"All liability insurance policies contain provisions reserving to the insurer the right to defend any action against the insured and to make such investigation, negotiation and settlement of any claim or suit as it, the insurer, deems expedient. . . . Under these circumstances, it cannot be said that an agency relation exists between insurer and insured in the conduct of settlement negotiations." 390 F. Supp. at 317.
In the instant case, the district court did not have the insurance policy before it and thus could not determine with certainty the character of the relationship between Levick and Nationwide. The policy is not part of the record on appeal. Rather than assuming that all insurance policies give the insurer the right to enter into negotiations without the consent of the defendant (although this may well be the case), we believe it the better practice to examine the terms of the insurance policy at issue to determine their legal effect. In any event following this practice is justified here where a remand is required on other issues. We, therefore, reverse and remand this aspect of the instant case to the district court for consideration of the terms of the insurance policy Nationwide issued to Levick.
Both plaintiffs and defendants have moved to strike and clarify various matters in each other's briefs relating to whether the insurance policy was issued and delivered in Wisconsin and the character of negotiations between Utz and Crawford.
We have not found it necessary to consider the challenged materials in reaching the procedural questions raised in this appeal, but rather have remanded this case to the district court for further determination. The motions are, therefore, denied and the case reversed and remanded for proceedings consistent with this opinion.
For purposes of this appeal we assume that the Wisconsin direct action statute should be considered substantive, not procedural, within the meaning of Erie Railroad Co. v. Tompkins, 304 U.S. 64, 58 S. Ct. 817, 82 L. Ed. 1188 (1938) because it creates a separate right of action "which substantially affects the rights of an injured person." Posner v. Travelers Insurance Co., 244 F. Supp. 865, 868 (E.D. Ill. 1965). A federal court sitting in diversity must also apply the conflict of laws rules of the state in which it sits in order to resolve any choice of law problem. Klaxon v. Stentor Electric Manufacturing Co., Inc., 313 U.S. 487, 61 S. Ct. 1020, 85 L. Ed. 1477 (1941). The parties to the instant case have not addressed themselves to the choice of law issue, i. e., whether the rights of the parties are to be governed by the law of Wisconsin, Ohio or Pennsylvania
Under Wisconsin conflicts law, the direct action statute at issue here is considered procedural and would be applied to all actions brought in the forum regardless of the substantive law chosen. Oertel v. Williams, 214 Wis. 68, 251 N.W. 465 (1933). In some ways the statute itself incorporates conflicts principles since it does not apply unless either the accident or the issuance and delivery of the policy occurred in Wisconsin.

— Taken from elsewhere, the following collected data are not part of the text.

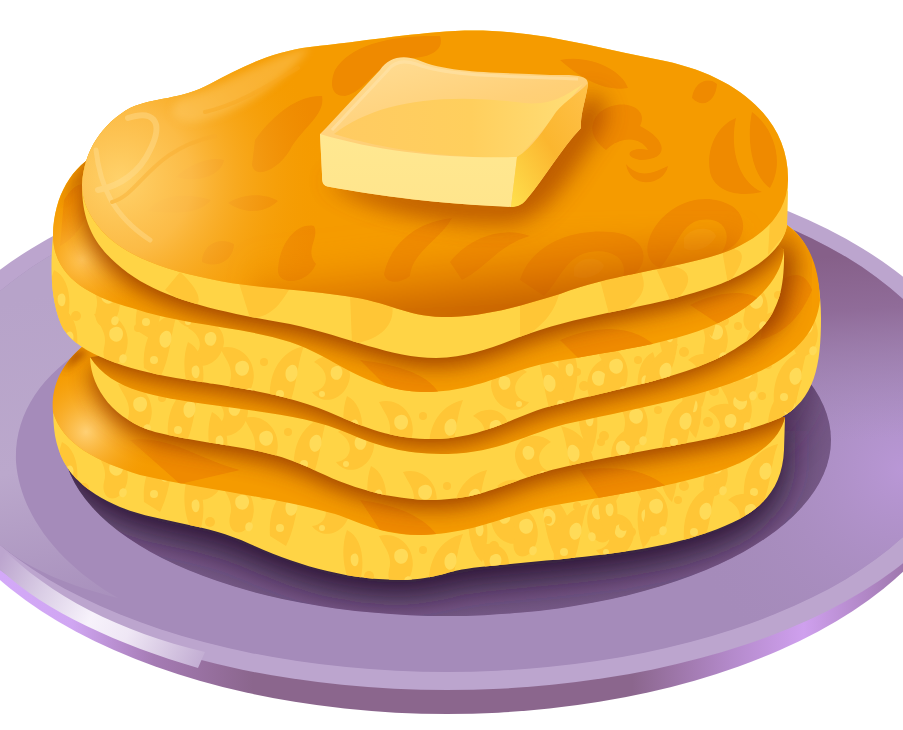
<!DOCTYPE html>
<html lang="en">
<head>
<meta charset="utf-8">
<title>Pancake stack with butter</title>
<style>
:root{
  --paper:#fff;
  --rim:#bca5ce;
  --plate-base:#8b668d;
  --plate-well:#a58bba;
  --cake-side:#ffd445;
  --side-fleck:#ffc636;
  --side-pore:#ffdb58;
  --cake-top:#f59b00;
  --top-fleck:#ef8a00;
  --top-fleck-light:#f9aa1c;
  --shade:#9c3f00;
}
html,body{margin:0;width:903px;height:730px;overflow:hidden;background:var(--paper)}
svg{display:block}
.side{fill:var(--cake-side)}
.top{fill:var(--cake-top)}
.fleck{fill:var(--side-fleck)}
.pore{fill:var(--side-pore)}
.crust{fill:var(--top-fleck)}
.crust-light{fill:var(--top-fleck-light)}
.cast{fill:var(--shade);filter:url(#soft)}
</style>
</head>
<body>
<svg width="903" height="730" viewBox="0 0 903 730" role="img" aria-label="Four stacked pancakes with a pat of butter on a purple plate">
<defs>
  <filter id="soft" x="-20%" y="-20%" width="140%" height="140%"><feGaussianBlur stdDeviation="11"/></filter>
  <filter id="softer" x="-40%" y="-40%" width="180%" height="180%"><feGaussianBlur stdDeviation="17"/></filter>
  <filter id="slight" x="-20%" y="-20%" width="140%" height="140%"><feGaussianBlur stdDeviation="4"/></filter>

  <linearGradient id="plate-edge" gradientUnits="userSpaceOnUse" x1="0" y1="0" x2="903" y2="0">
    <stop offset="0" stop-color="#d3a9f8"/><stop offset=".08" stop-color="#d0a6f2"/><stop offset=".17" stop-color="#a57bb4"/>
    <stop offset=".28" stop-color="#8b668d"/><stop offset=".7" stop-color="#8b668d"/><stop offset=".81" stop-color="#b48acb"/>
    <stop offset=".89" stop-color="#cfa0ee"/><stop offset="1" stop-color="#9f78ae"/>
  </linearGradient>
  <linearGradient id="rim-shine" gradientUnits="userSpaceOnUse" x1="0" y1="560" x2="215" y2="660">
    <stop offset="0" stop-color="#bca5ce"/><stop offset=".2" stop-color="#d8cbe4"/><stop offset=".45" stop-color="#f7f2fb"/><stop offset=".62" stop-color="#efe7f5"/><stop offset="1" stop-color="#bca5ce"/>
  </linearGradient>
  <radialGradient id="well-right" gradientUnits="userSpaceOnUse" cx="903" cy="470" r="230">
    <stop offset="0" stop-color="#b997d6"/><stop offset="1" stop-color="#a58bba" stop-opacity="0"/>
  </radialGradient>
  <linearGradient id="well-back" gradientUnits="userSpaceOnUse" x1="850" y1="255" x2="865" y2="440">
    <stop offset="0" stop-color="#866089"/><stop offset=".3" stop-color="#906c99"/><stop offset="1" stop-color="#a58bba" stop-opacity="0"/>
  </linearGradient>
  <linearGradient id="well-glare" gradientUnits="userSpaceOnUse" x1="20" y1="300" x2="80" y2="600">
    <stop offset="0" stop-color="#b7a3c9"/><stop offset=".55" stop-color="#bba8cc"/><stop offset="1" stop-color="#a991bd"/>
  </linearGradient>
  <radialGradient id="stack-shadow" gradientUnits="userSpaceOnUse" cx="447" cy="440" r="384" gradientTransform="translate(0 238) scale(1 .46)">
    <stop offset="0" stop-color="#36203f"/><stop offset=".72" stop-color="#4a3058"/><stop offset="1" stop-color="#6f527f"/>
  </radialGradient>
  <radialGradient id="glow-1" gradientUnits="userSpaceOnUse" cx="120" cy="180" r="205">
    <stop offset="0" stop-color="#ffd26b"/><stop offset=".35" stop-color="#fdc152" stop-opacity=".85"/><stop offset="1" stop-color="#f59b00" stop-opacity="0"/>
  </radialGradient>
  <radialGradient id="glow-2" gradientUnits="userSpaceOnUse" cx="82" cy="260" r="70">
    <stop offset="0" stop-color="#ffc558"/><stop offset="1" stop-color="#f59b00" stop-opacity="0"/>
  </radialGradient>
  <radialGradient id="glow-4" gradientUnits="userSpaceOnUse" cx="86" cy="432" r="75">
    <stop offset="0" stop-color="#ffd074"/><stop offset="1" stop-color="#f59b00" stop-opacity="0"/>
  </radialGradient>
  <linearGradient id="front-shade" gradientUnits="userSpaceOnUse" x1="445" y1="318" x2="435" y2="232">
    <stop offset="0" stop-color="#b75000" stop-opacity=".78"/><stop offset=".5" stop-color="#d66b00" stop-opacity=".45"/><stop offset="1" stop-color="#f59b00" stop-opacity="0"/>
  </linearGradient>
  <linearGradient id="butter-top" x1="0" y1="0" x2=".5" y2="1">
    <stop offset="0" stop-color="#ffdf9a"/><stop offset=".5" stop-color="#ffd078"/><stop offset="1" stop-color="#ffcc5e"/>
  </linearGradient>
  <linearGradient id="butter-sheen" x1="0" y1="0" x2="1" y2="0">
    <stop offset="0" stop-color="#ffcb62"/><stop offset=".55" stop-color="#ffcf5d"/><stop offset="1" stop-color="#ffde78"/>
  </linearGradient>
  <linearGradient id="butter-front" x1="0" y1="0" x2="0" y2="1">
    <stop offset="0" stop-color="#ffe891"/><stop offset="1" stop-color="#ffe58c"/>
  </linearGradient>
  <linearGradient id="butter-end" x1="1" y1="0" x2="0" y2="1">
    <stop offset="0" stop-color="#ffc24a"/><stop offset=".5" stop-color="#fbb62f"/><stop offset="1" stop-color="#ffe04d"/>
  </linearGradient>

  <path id="body-1" d="M82 185C84 150 102 124 130 108C155 97 180 100 210 84C240 68 270 52 310 47C365 41 405 34 455 31C530 27 595 48 665 61C740 77 789 121 788 180L787 225C783 254 745 275 715 286C660 306 600 311 540 330C505 341 478 357 436 358C390 358 350 337 290 324C220 312 165 300 128 273C94 248 82 222 82 185Z"/>
  <path id="face-1" d="M82 185C84 150 102 124 130 108C155 97 180 100 210 84C240 68 270 52 310 47C365 41 405 34 455 31C530 27 595 48 665 61C740 77 789 121 788 180C787 222 750 246 710 257C660 271 610 275 560 294C520 306 485 317 442 317C405 316 390 302 345 296C300 289 250 288 210 279C160 269 123 254 102 231C88 215 82 200 82 185Z"/>
  <path id="body-2" d="M100 152C72 166 54 195 53 235C50 270 51 300 61 324C72 351 120 367 165 376C220 386 285 391 338 416C375 432 400 440 438 439C488 437 515 415 555 405C620 388 690 377 735 349C774 325 785 300 784 250L700 200Z"/>
  <path id="face-2" d="M100 152C72 166 54 195 53 235C53 278 92 297 132 308C180 325 240 326 290 342C335 357 365 390 422 392C475 393 508 370 552 362C620 350 690 342 737 313C770 292 782 270 784 250L700 180Z"/>
  <path id="body-3" d="M90 357C91 390 115 420 155 432C210 446 260 445 310 468C350 488 390 500 435 500C488 499 510 479 560 468C640 448 725 442 780 418C815 400 821 365 821 318C821 275 810 240 787 225L400 340Z"/>
  <path id="face-3" d="M90 357C112 392 160 397 205 404C260 412 310 416 350 434C385 449 410 454 448 454C505 452 530 431 575 422C640 408 710 395 758 372C798 354 817 330 820 300C819 265 808 240 787 225L400 320Z"/>
  <path id="body-4" d="M84 345C62 365 50 390 54 428C58 470 85 492 120 507C160 523 205 523 250 544C300 567 350 580 402 580C440 579 442 571 480 567C555 559 640 555 700 535C755 518 782 495 784 450L785 417L400 420Z"/>
  <path id="face-4" d="M84 345C60 365 51 388 53 412C62 444 98 462 140 475C205 490 270 496 335 514C360 522 380 535 420 535C475 534 505 515 550 506C620 494 690 484 735 465C763 453 781 436 785 417L400 400Z"/>

  <clipPath id="clip-body-1"><use href="#body-1"/></clipPath>
  <clipPath id="clip-face-1"><use href="#face-1"/></clipPath>
  <clipPath id="clip-body-2"><use href="#body-2"/></clipPath>
  <clipPath id="clip-face-2"><use href="#face-2"/></clipPath>
  <clipPath id="clip-body-3"><use href="#body-3"/></clipPath>
  <clipPath id="clip-face-3"><use href="#face-3"/></clipPath>
  <clipPath id="clip-body-4"><use href="#body-4"/></clipPath>
  <clipPath id="clip-face-4"><use href="#face-4"/></clipPath>
  <clipPath id="clip-well"><ellipse cx="447" cy="418" rx="516" ry="254"/></clipPath>
  <clipPath id="clip-shadow"><ellipse cx="447" cy="440" rx="384" ry="176"/></clipPath>

  <g id="crumb">
    <path class="fleck" d="M2 0C18 8 22 34 12 62C0 52-6 22 2 0ZM34 6C54 0 74 20 66 44C58 64 40 58 44 40C48 26 40 18 34 6ZM84 60C82 34 92 10 118 4C110 24 112 46 100 70ZM128 20C142 8 164 14 164 34C162 56 138 66 126 50C142 48 146 30 128 20Z"/>
    <path class="pore" d="M50 22c8-8 16 0 12 8s-16 2-12-8ZM100 28c6-10 14-4 11 6s-14 6-11-6ZM146 26c8-6 13 2 9 9s-14 0-9-9ZM60 48c4-4 9 0 6 5s-9 1-6-5ZM6 26c5-6 9 0 7 7s-9 2-7-7Z"/>
    <circle class="pore" cx="94" cy="52" r="4"/><circle class="pore" cx="136" cy="52" r="3"/><circle class="fleck" cx="24" cy="46" r="5"/><circle class="fleck" cx="78" cy="20" r="4"/>
  </g>
  <g id="crumb-row">
    <use href="#crumb" x="60" y="0"/><use href="#crumb" x="186" y="34"/><use href="#crumb" x="345" y="88"/><use href="#crumb" transform="translate(655 44) scale(-1 1)"/><use href="#crumb" x="660" y="-2"/>
  </g>
</defs>

<g id="plate">
  <ellipse cx="447" cy="432" rx="525" ry="282" fill="url(#plate-edge)"/>
  <ellipse cx="447" cy="420" rx="538" ry="270" fill="var(--rim)"/>
  <path d="M0 546C50 596 120 632 205 652L198 668C120 645 45 612 0 569Z" fill="url(#rim-shine)"/>
  <ellipse cx="447" cy="418" rx="516" ry="254" fill="var(--plate-well)"/>
  <g clip-path="url(#clip-well)">
    <rect x="640" y="220" width="263" height="460" fill="url(#well-right)"/>
    <path d="M700 200H903V450H700Z" fill="url(#well-back)"/>
    <path d="M0 270L110 220L90 345C40 375 14 415 16 462C20 515 60 565 118 598C70 586 30 570 0 545Z" fill="url(#well-glare)"/>
  </g>
  <ellipse cx="447" cy="440" rx="384" ry="176" fill="#7d608f"/>
  <g clip-path="url(#clip-shadow)">
    <ellipse cx="447" cy="440" rx="384" ry="176" fill="url(#stack-shadow)" opacity=".55"/>
    <use href="#body-4" y="14" fill="#2c1430" filter="url(#softer)"/>
    <use href="#body-3" x="-8" y="30" fill="#3a1f40" opacity=".6" filter="url(#softer)"/>
  </g>
</g>

<g id="pancake-bottom">
  <use href="#body-4" class="side"/>
  <g clip-path="url(#clip-body-4)"><use href="#crumb-row" y="442"/><use href="#crumb" x="470" y="500"/><use href="#crumb" x="600" y="480"/></g>
  <use href="#face-4" class="top"/>
  <g clip-path="url(#clip-face-4)">
    <path class="crust" d="M130 440C170 435 200 460 240 470L180 484ZM360 500C400 505 430 520 440 540L380 530ZM580 470C620 465 650 470 670 490L600 500Z"/>
    <rect x="40" y="340" width="130" height="170" fill="url(#glow-4)"/>
    <use href="#body-3" class="cast" y="9" opacity=".95"/>
    <path d="M90 350L62 372L74 352Z" fill="var(--shade)" filter="url(#slight)"/>
  </g>
</g>

<g id="pancake-third">
  <use href="#body-3" class="side"/>
  <g clip-path="url(#clip-body-3)"><use href="#crumb-row" x="24" y="378"/><use href="#crumb" x="580" y="390"/><use href="#crumb" x="690" y="345"/><use href="#crumb" x="750" y="300"/></g>
  <use href="#face-3" class="top"/>
  <g clip-path="url(#clip-face-3)">
    <path class="crust" d="M770 290C790 270 805 270 812 290C800 320 780 335 760 340Z"/>
    <use href="#body-2" class="cast" y="7" opacity=".95"/>
    <path d="M782 226L800 262L784 320L740 350Z" fill="var(--shade)" filter="url(#soft)" opacity=".7"/>
  </g>
</g>

<g id="pancake-second">
  <use href="#body-2" class="side"/>
  <g clip-path="url(#clip-body-2)"><use href="#crumb-row" y="308"/><use href="#crumb" x="52" y="270"/><use href="#crumb" x="560" y="340"/><use href="#crumb" x="700" y="275"/></g>
  <use href="#face-2" class="top"/>
  <g clip-path="url(#clip-face-2)">
    <path class="crust" d="M64 200C76 180 90 178 92 200C86 225 72 240 60 246ZM360 360C400 365 430 375 440 395L390 390ZM560 340C610 320 640 330 660 350L580 360ZM690 305C720 290 750 290 760 300L720 325Z"/>
    <rect x="50" y="190" width="110" height="130" fill="url(#glow-2)"/>
    <use href="#body-1" class="cast" y="9" opacity=".95"/>
    <path d="M92 165L60 205L74 180Z" fill="var(--shade)" filter="url(#slight)" opacity=".4"/>
  </g>
</g>

<g id="pancake-top">
  <use href="#body-1" class="side"/>
  <g clip-path="url(#clip-body-1)" class="fleck">
    <path d="M180 272C200 290 205 305 190 308L165 290ZM238 280L290 288C280 305 270 318 250 318ZM350 294L392 304C396 325 380 340 352 344ZM520 300L560 290C556 310 545 325 520 340ZM600 280L640 270C650 290 640 304 610 318ZM655 266C690 262 700 280 672 304ZM722 250C750 245 745 262 728 284ZM770 220L788 190V230L768 255Z"/>
  </g>
  <use href="#face-1" class="top"/>
  <g clip-path="url(#clip-face-1)">
    <g class="crust">
      <path d="M335 70C350 45 390 35 440 36C445 50 430 60 400 58C375 66 365 92 345 96C330 96 330 82 335 70Z"/>
      <path d="M255 140C275 112 300 95 322 96C326 115 300 130 290 150C278 170 255 180 252 165Z"/>
      <path d="M176 177C190 163 212 156 224 160C222 174 200 184 176 177ZM148 211C160 193 190 193 211 200C200 214 175 214 148 211ZM228 203C245 192 268 194 278 201C264 214 244 214 228 203ZM202 262C202 244 220 236 234 244C234 258 220 270 202 262ZM278 272C278 245 296 222 314 226C320 238 304 250 316 264C308 284 280 286 278 272Z"/>
      <path d="M384 274C390 245 415 222 452 218C440 240 412 252 410 276C400 284 386 284 384 274ZM450 262C470 236 505 226 530 236C500 244 486 268 462 280Z"/>
      <path d="M520 280C530 246 570 228 612 232C650 236 655 268 620 284C632 262 615 248 590 252C566 256 560 280 544 296Z"/>
      <path d="M600 112C622 96 650 108 640 126C668 140 670 160 640 160C620 156 632 146 648 150C640 136 620 136 606 150C590 138 588 124 600 112ZM626 164C640 180 655 172 668 166C664 186 630 190 626 164Z"/>
      <path d="M652 232C668 202 705 190 732 206C750 218 746 244 722 252C734 232 722 216 700 220C680 224 676 250 660 268C646 262 644 248 652 232Z"/>
      <path d="M710 172C706 150 716 126 736 118C730 145 736 180 762 192C735 198 714 190 710 172ZM752 112C772 126 786 160 770 188C752 176 746 140 752 112ZM692 98C694 82 708 76 717 84C716 100 704 110 692 98ZM560 60C590 54 622 70 628 88C605 92 580 78 560 60Z"/>
    </g>
    <g class="crust-light" opacity=".4">
      <path d="M684 238C692 226 712 226 716 236C710 248 694 254 684 248ZM574 268C580 256 600 256 604 266C598 278 582 280 574 276Z"/>
    </g>
    <rect x="78" y="30" width="300" height="280" fill="url(#glow-1)"/>
    <path d="M180 99C225 88 255 60 310 47C290 76 245 112 196 122C174 124 165 112 180 99Z" fill="#ffd277" opacity=".42" filter="url(#slight)"/>
    <g fill="none" stroke="#ffe09a" stroke-linecap="round" opacity=".4">
      <path d="M96 150C100 185 112 215 150 240" stroke-width="5"/>
      <path d="M112 202C140 195 150 150 215 136" stroke="#f8ab2c" stroke-width="4"/>
      <path d="M128 118C152 110 165 120 150 150C140 172 120 186 98 190" stroke-width="6"/>
      <path d="M205 112C240 104 270 84 298 68" stroke="#f7a51d" stroke-width="4"/>
    </g>
    <path d="M250 230H740V330H250Z" fill="url(#front-shade)" filter="url(#soft)"/>
    <path d="M326 178L500 196L590 92C612 100 612 122 590 146C565 184 545 218 510 224C440 226 350 206 326 178Z" fill="#a84500" opacity=".72" filter="url(#soft)"/>
  </g>
</g>

<g id="butter">
  <path d="M320 134L326 128L380 70C388 58 402 54 418 60C450 74 500 72 550 75C572 75 588 74 588 84C586 100 580 114 581 128C560 150 545 178 526 200C520 207 512 207 500 206C440 204 380 196 330 187C322 186 322 182 322 174Z" fill="url(#butter-top)"/>
  <path d="M334 134C375 102 440 92 524 103C552 106 568 94 583 84L518 158C450 158 385 150 334 134Z" fill="url(#butter-sheen)"/>
  <path d="M332 130L388 70C394 62 404 60 416 64C450 77 510 76 578 79" fill="none" stroke="#ffe5ad" stroke-width="3" opacity=".55"/>
  <path d="M320 134C380 152 450 159 517 157L511 207C440 204 380 196 330 187C322 186 322 182 322 174Z" fill="url(#butter-front)"/>
  <path d="M517 157C532 148 545 128 556 112C566 100 578 94 588 83C586 100 580 114 581 128C560 150 545 178 526 200C521 206 516 207 511 207Z" fill="url(#butter-end)"/>
</g>
</svg>
</body>
</html>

We, therefore, assume, for purposes of this appeal, that the Wisconsin direct action statute would apply if the policy here were issued and delivered in Wisconsin. However, this does not preclude the parties and the district court from considering the choice of law question more fully on remand and reaching a different result.